By and large, the message to the church of Thyatira is dominated by the negative things that Jesus Christ has to say about the sexual immortality of some in the church, as well as that of the false prophetess Jezebel in particular. This Jezebel is a reference to someone who behaved like those in Tyre and Sidon like the wicked queen of that name who was the wife of the wicked King Ahab and who had her own fondness for false prophets. It is telling that both references to Thyatira in the Bible connect the region with Phoenicia and its sins. Yet although Thyatira is viewed to be God’s second most negative account of a church in tone after that of Laodicea, there are positive things mentioned about the church, many of which resemble the behavior of Lydia herself in Philippi towards Paul.

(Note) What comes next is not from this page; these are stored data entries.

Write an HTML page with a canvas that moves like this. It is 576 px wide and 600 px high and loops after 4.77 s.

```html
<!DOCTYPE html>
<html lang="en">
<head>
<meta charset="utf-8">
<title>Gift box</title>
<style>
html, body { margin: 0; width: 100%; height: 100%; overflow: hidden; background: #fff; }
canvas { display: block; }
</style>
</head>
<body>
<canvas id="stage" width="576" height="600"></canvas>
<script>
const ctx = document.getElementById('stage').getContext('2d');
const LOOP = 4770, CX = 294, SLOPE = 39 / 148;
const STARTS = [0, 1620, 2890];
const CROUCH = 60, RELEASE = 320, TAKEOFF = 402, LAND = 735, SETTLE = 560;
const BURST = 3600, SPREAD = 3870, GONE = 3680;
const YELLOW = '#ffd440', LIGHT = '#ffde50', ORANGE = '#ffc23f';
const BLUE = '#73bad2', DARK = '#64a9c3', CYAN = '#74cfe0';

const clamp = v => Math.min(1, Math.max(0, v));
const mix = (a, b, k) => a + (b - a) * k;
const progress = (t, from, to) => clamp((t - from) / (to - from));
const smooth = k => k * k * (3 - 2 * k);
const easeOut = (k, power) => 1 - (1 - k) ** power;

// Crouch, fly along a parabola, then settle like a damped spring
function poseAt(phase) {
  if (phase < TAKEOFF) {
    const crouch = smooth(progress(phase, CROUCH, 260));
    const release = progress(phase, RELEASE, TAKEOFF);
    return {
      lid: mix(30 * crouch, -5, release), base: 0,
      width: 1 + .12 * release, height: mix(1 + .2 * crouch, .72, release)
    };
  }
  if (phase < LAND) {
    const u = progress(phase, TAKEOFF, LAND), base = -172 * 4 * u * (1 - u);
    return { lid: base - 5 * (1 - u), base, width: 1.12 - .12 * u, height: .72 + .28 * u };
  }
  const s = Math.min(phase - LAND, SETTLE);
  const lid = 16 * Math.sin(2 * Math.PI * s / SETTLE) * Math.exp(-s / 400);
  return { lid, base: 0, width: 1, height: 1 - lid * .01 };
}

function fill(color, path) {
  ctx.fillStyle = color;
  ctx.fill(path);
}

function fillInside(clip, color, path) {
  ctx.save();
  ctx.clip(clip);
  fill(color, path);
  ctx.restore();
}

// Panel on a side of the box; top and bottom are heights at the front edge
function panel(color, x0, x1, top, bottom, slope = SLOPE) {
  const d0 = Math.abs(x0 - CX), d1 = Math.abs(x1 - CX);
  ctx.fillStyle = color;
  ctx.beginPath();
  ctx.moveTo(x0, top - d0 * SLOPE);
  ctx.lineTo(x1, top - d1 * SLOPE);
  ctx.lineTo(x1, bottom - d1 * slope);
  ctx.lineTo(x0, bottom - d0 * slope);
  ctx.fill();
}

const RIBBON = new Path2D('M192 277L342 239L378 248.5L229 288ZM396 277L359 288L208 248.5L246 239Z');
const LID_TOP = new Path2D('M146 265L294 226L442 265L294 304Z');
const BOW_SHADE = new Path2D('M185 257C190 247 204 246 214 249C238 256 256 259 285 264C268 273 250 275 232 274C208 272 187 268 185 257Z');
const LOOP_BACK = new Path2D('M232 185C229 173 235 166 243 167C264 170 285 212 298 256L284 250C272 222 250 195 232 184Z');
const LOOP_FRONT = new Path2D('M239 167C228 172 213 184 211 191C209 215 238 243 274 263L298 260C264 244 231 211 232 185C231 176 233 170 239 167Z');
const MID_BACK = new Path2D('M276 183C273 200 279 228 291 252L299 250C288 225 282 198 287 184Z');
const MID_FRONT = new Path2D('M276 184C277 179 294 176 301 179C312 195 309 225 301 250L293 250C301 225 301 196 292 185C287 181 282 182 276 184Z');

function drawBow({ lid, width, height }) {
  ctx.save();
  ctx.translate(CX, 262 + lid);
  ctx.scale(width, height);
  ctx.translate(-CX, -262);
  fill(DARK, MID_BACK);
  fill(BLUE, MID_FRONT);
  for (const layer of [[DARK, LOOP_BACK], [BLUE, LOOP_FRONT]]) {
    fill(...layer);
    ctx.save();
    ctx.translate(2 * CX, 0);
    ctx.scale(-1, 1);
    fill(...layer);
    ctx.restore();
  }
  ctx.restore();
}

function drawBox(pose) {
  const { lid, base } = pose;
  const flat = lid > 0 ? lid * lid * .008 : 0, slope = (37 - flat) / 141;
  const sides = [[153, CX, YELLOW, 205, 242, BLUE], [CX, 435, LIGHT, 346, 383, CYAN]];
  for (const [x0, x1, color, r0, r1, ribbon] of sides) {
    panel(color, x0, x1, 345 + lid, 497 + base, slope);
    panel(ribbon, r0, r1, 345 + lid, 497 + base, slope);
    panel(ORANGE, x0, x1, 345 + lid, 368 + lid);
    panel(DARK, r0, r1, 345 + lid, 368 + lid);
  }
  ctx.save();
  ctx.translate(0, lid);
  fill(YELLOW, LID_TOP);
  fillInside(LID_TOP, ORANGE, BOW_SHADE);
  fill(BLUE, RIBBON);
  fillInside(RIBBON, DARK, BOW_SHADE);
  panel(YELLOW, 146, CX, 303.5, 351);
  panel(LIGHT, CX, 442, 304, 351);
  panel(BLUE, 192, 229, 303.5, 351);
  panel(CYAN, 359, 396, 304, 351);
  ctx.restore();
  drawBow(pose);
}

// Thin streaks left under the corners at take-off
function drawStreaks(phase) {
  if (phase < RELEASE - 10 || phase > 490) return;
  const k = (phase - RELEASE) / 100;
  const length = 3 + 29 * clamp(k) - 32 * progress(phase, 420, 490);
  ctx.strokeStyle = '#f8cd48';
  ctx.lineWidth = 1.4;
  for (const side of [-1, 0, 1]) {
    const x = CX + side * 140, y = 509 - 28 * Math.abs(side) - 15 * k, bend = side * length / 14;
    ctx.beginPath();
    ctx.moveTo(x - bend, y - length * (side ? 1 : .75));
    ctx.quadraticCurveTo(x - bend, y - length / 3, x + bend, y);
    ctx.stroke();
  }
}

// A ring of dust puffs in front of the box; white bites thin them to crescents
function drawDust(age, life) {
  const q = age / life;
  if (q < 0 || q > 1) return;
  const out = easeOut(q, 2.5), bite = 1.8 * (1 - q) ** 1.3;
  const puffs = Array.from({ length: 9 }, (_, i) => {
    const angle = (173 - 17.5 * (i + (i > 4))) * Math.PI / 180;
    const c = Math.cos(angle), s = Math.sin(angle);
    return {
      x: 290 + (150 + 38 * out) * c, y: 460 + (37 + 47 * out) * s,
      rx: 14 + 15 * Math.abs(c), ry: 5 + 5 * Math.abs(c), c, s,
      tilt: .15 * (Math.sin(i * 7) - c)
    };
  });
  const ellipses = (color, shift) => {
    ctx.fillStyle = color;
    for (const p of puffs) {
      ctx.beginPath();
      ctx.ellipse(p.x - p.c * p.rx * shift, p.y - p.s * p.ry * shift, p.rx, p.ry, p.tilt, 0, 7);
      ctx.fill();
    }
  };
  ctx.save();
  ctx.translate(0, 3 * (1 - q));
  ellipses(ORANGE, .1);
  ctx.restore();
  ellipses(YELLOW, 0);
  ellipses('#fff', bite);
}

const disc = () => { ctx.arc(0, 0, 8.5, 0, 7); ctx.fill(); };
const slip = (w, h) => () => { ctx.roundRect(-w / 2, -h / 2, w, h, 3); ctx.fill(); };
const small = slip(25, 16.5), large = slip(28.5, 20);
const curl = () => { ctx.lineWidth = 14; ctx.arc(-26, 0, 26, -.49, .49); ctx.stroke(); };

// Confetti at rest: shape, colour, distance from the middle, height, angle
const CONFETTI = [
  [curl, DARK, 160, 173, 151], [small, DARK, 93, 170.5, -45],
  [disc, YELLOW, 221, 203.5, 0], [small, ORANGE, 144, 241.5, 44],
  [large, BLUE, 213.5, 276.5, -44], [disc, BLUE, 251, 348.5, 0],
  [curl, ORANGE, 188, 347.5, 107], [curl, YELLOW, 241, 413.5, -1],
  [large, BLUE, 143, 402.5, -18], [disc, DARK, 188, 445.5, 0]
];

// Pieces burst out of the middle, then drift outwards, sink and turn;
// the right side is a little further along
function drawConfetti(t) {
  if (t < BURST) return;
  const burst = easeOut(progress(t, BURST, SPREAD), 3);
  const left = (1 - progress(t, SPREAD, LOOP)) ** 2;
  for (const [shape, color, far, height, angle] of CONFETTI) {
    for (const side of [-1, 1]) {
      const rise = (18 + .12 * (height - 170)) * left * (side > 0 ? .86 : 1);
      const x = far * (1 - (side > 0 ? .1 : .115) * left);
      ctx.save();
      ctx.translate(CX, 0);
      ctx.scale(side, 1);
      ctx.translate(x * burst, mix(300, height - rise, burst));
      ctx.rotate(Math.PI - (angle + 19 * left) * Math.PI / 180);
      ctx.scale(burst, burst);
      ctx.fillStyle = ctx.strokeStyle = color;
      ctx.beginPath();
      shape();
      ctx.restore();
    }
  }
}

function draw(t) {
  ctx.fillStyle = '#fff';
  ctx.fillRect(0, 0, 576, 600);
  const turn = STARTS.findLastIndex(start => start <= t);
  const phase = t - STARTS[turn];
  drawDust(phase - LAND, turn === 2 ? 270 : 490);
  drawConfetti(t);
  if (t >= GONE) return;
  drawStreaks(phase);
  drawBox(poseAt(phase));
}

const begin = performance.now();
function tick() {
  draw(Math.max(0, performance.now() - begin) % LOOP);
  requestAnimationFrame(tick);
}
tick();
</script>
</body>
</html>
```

Jesus commends the church for its works, love, service, faith, and patience, and comments that the end of the church’s experience is better than the first–there is growth here. There is also the promise that those who repent and overcome will be given rule over the nations to rule them with a rod of iron, and that is no small blessing to promise an obscure and often forgotten city.

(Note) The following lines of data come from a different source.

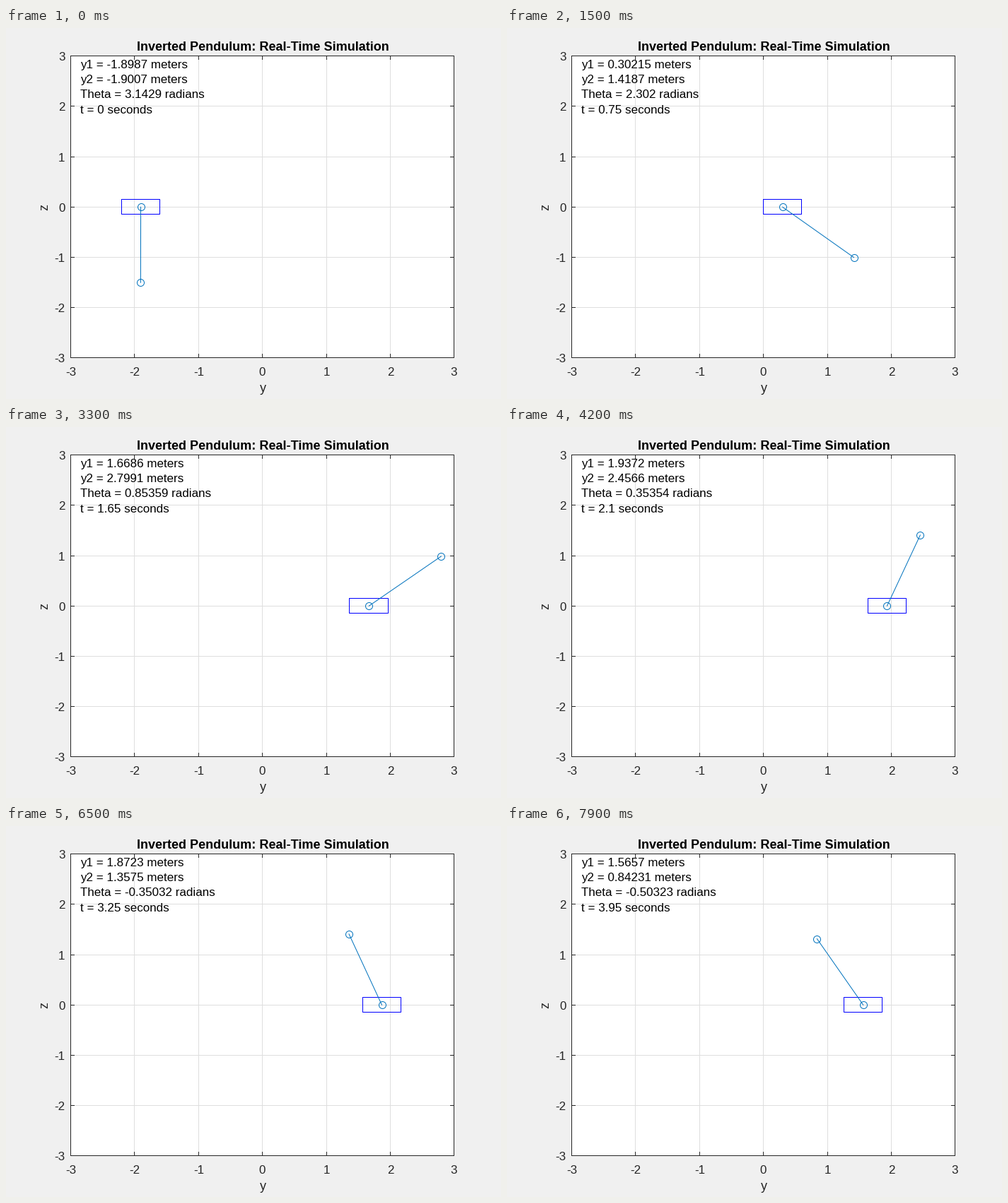
Write a matplotlib script that moves like this. It is 700 px wide and 525 px high and loops after 8000 ms.

```python
import numpy as np
import matplotlib.pyplot as plt
from matplotlib.animation import FuncAnimation

W, H, DPI = 700, 525, 100
FRAMES, INTERVAL = 80, 100
DT = 0.05                # simulated seconds per frame
ROD = 1.5
PX = 72 / DPI            # points per pixel
DARK, BLUE, STEEL, GRID = "#262626", "#0000ff", "#0072bd", "#dedede"

plt.rcParams["font.family"] = "Liberation Sans"


def natural_spline(x, y):
    """Natural cubic spline through the points (x, y)."""
    x, y = np.array(x), np.array(y)
    h = np.diff(x)
    n = len(x)
    a, b = np.eye(n), np.zeros(n)
    for i in range(1, n - 1):
        a[i, i - 1:i + 2] = h[i - 1], 2 * (h[i - 1] + h[i]), h[i]
        b[i] = 6 * ((y[i + 1] - y[i]) / h[i] - (y[i] - y[i - 1]) / h[i - 1])
    m = np.linalg.solve(a, b)

    def value(t):
        i = int(np.clip(np.searchsorted(x, t) - 1, 0, n - 2))
        p, q = x[i + 1] - t, t - x[i]
        return ((m[i] * p**3 + m[i + 1] * q**3) / (6 * h[i])
                + (y[i] / h[i] - m[i] * h[i] / 6) * p
                + (y[i + 1] / h[i] - m[i + 1] * h[i] / 6) * q)
    return value


cart_pos = natural_spline(
    [0, 0.35, 0.45, 0.9, 1.15, 1.65, 2.6, 3.25, 3.95],
    [-1.8987, -0.7809, -0.484, 0.628, 1.0685, 1.6686, 2.0085, 1.8723, 1.5657])
angle = natural_spline(
    [0, 0.35, 0.45, 0.9, 1.15, 1.65, 1.8, 2.25, 2.6, 3.25, 3.95],
    [3.1429, 3.0477, 2.877, 2.02, 1.5835, 0.85359, 0.667, 0.222,
     -0.03657, -0.35032, -0.50323])


def sx(y):
    return 91 + (y + 3) * 542.5 / 6


def sy(z):
    return 253.3 - z * 71.3


fig = plt.figure(figsize=(W / DPI, H / DPI), dpi=DPI, facecolor="#f0f0f0")
ax = fig.add_axes([0, 0, 1, 1])
ax.set_xlim(0, W)
ax.set_ylim(H, 0)
ax.axis("off")


def line(xs, ys, color, **kw):
    return ax.plot(xs, ys, color=color, lw=PX, snap=False, **kw)[0]


def label(x, y, s, size=17, color=DARK, **kw):
    return ax.text(x, y, s, fontsize=size * PX, color=color,
                   va="baseline", **kw)


L, R, T, B = 91.5, 633.5, 39.5, 466.5
ax.fill([L, R, R, L], [T, T, B, B], color="white", lw=0)

values = range(-3, 4)
cols = [round(sx(v)) + 0.5 for v in values]
cols[-1] = R
rows = [int(sy(v)) + 0.5 for v in values]
rows[0] = B
for c, r in zip(cols[1:-1], rows[1:-1]):
    line([c, c], [T, B], GRID)
    line([L, R], [r, r], GRID)
for v, c, r in zip(values, cols, rows):
    for y0, d in ((T, 5), (B, -5)):
        line([c, c], [y0, y0 + d], DARK)
    for x0, d in ((L, 5), (R, -5)):
        line([x0, x0 + d], [r, r], DARK)
    label(c, 492, str(v), ha="center")
    label(83.5, r + 6.5, str(v), ha="right")
line([L, R, R, L, L], [T, T, B, B, T], DARK)

label(363, 32, "Inverted Pendulum: Real-Time Simulation", 18, "black",
      ha="center", weight="bold")
label(363, 515, "y", 18, ha="center")
label(59.5, 253.5, "z", 18, ha="center", rotation=90, rotation_mode="anchor")

cart = line([], [], BLUE, zorder=4)
rod = line([], [], STEEL, zorder=5, marker="o", ms=10 * PX, mfc="none",
           mew=PX)
notes = [label(105, y, "", color="black", zorder=6)
         for y in (57, 78, 99, 121)]


def update(i):
    t = i * DT
    y1, theta = cart_pos(t), angle(t)
    y2, z2 = y1 + ROD * np.sin(theta), ROD * np.cos(theta)

    x0, x1 = (int(sx(y1 + d)) + 0.5 for d in (-0.3, 0.3))
    top, bottom = (int(sy(d)) + 0.5 for d in (0.15, -0.15))
    cart.set_data([x0, x1, x1, x0, x0], [top, top, bottom, bottom, top])
    rod.set_data([sx(y1), sx(y2)], [sy(0), sy(z2)])

    texts = (f"y1 = {y1:.5g} meters", f"y2 = {y2:.5g} meters",
             f"Theta = {theta:.5g} radians", f"t = {t:.5g} seconds")
    for note, s in zip(notes, texts):
        note.set_text(s)
    return [cart, rod, *notes]


anim = FuncAnimation(fig, update, frames=FRAMES, interval=INTERVAL,
                     repeat=True, repeat_delay=0)
plt.show()
```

Let us not forget or neglect Thyatira. Ultimately, the reason I and so many other fellow travelers with me insisted on traveling to Thyatira was that it was mentioned in the Bible, and that which is important to God should be important to us. Although Thyatira is an obscure city that is easy to neglect, let us not forget its lessons, for that which is said about Thyatira could very easily be said about us as well. We too live in a time that is rife with immorality and with false prophecy, and we too can be commended–if we can be commended–as having an attitude of service, love, good works, and patience. And that is enough for this congregation to receive a blessing if they overcome. Let us be motivated likewise to overcome that which we have to deal with in our lives and in our evil times.
It was necessary to trod the same land on which Thyatira was built for the sake of remembering its history, because that is the essence of learning. It is vital that we, as disciples, know where we come from, what our forefathers faced, the weaknesses that assailed these Christians. Yet their end was greater than their beginning. This gives us inspiration and hope. We should “leave no stone unturned” as they say. I’m glad we took this literally during the Feast of 2006.
Yes, I am glad we did so as well.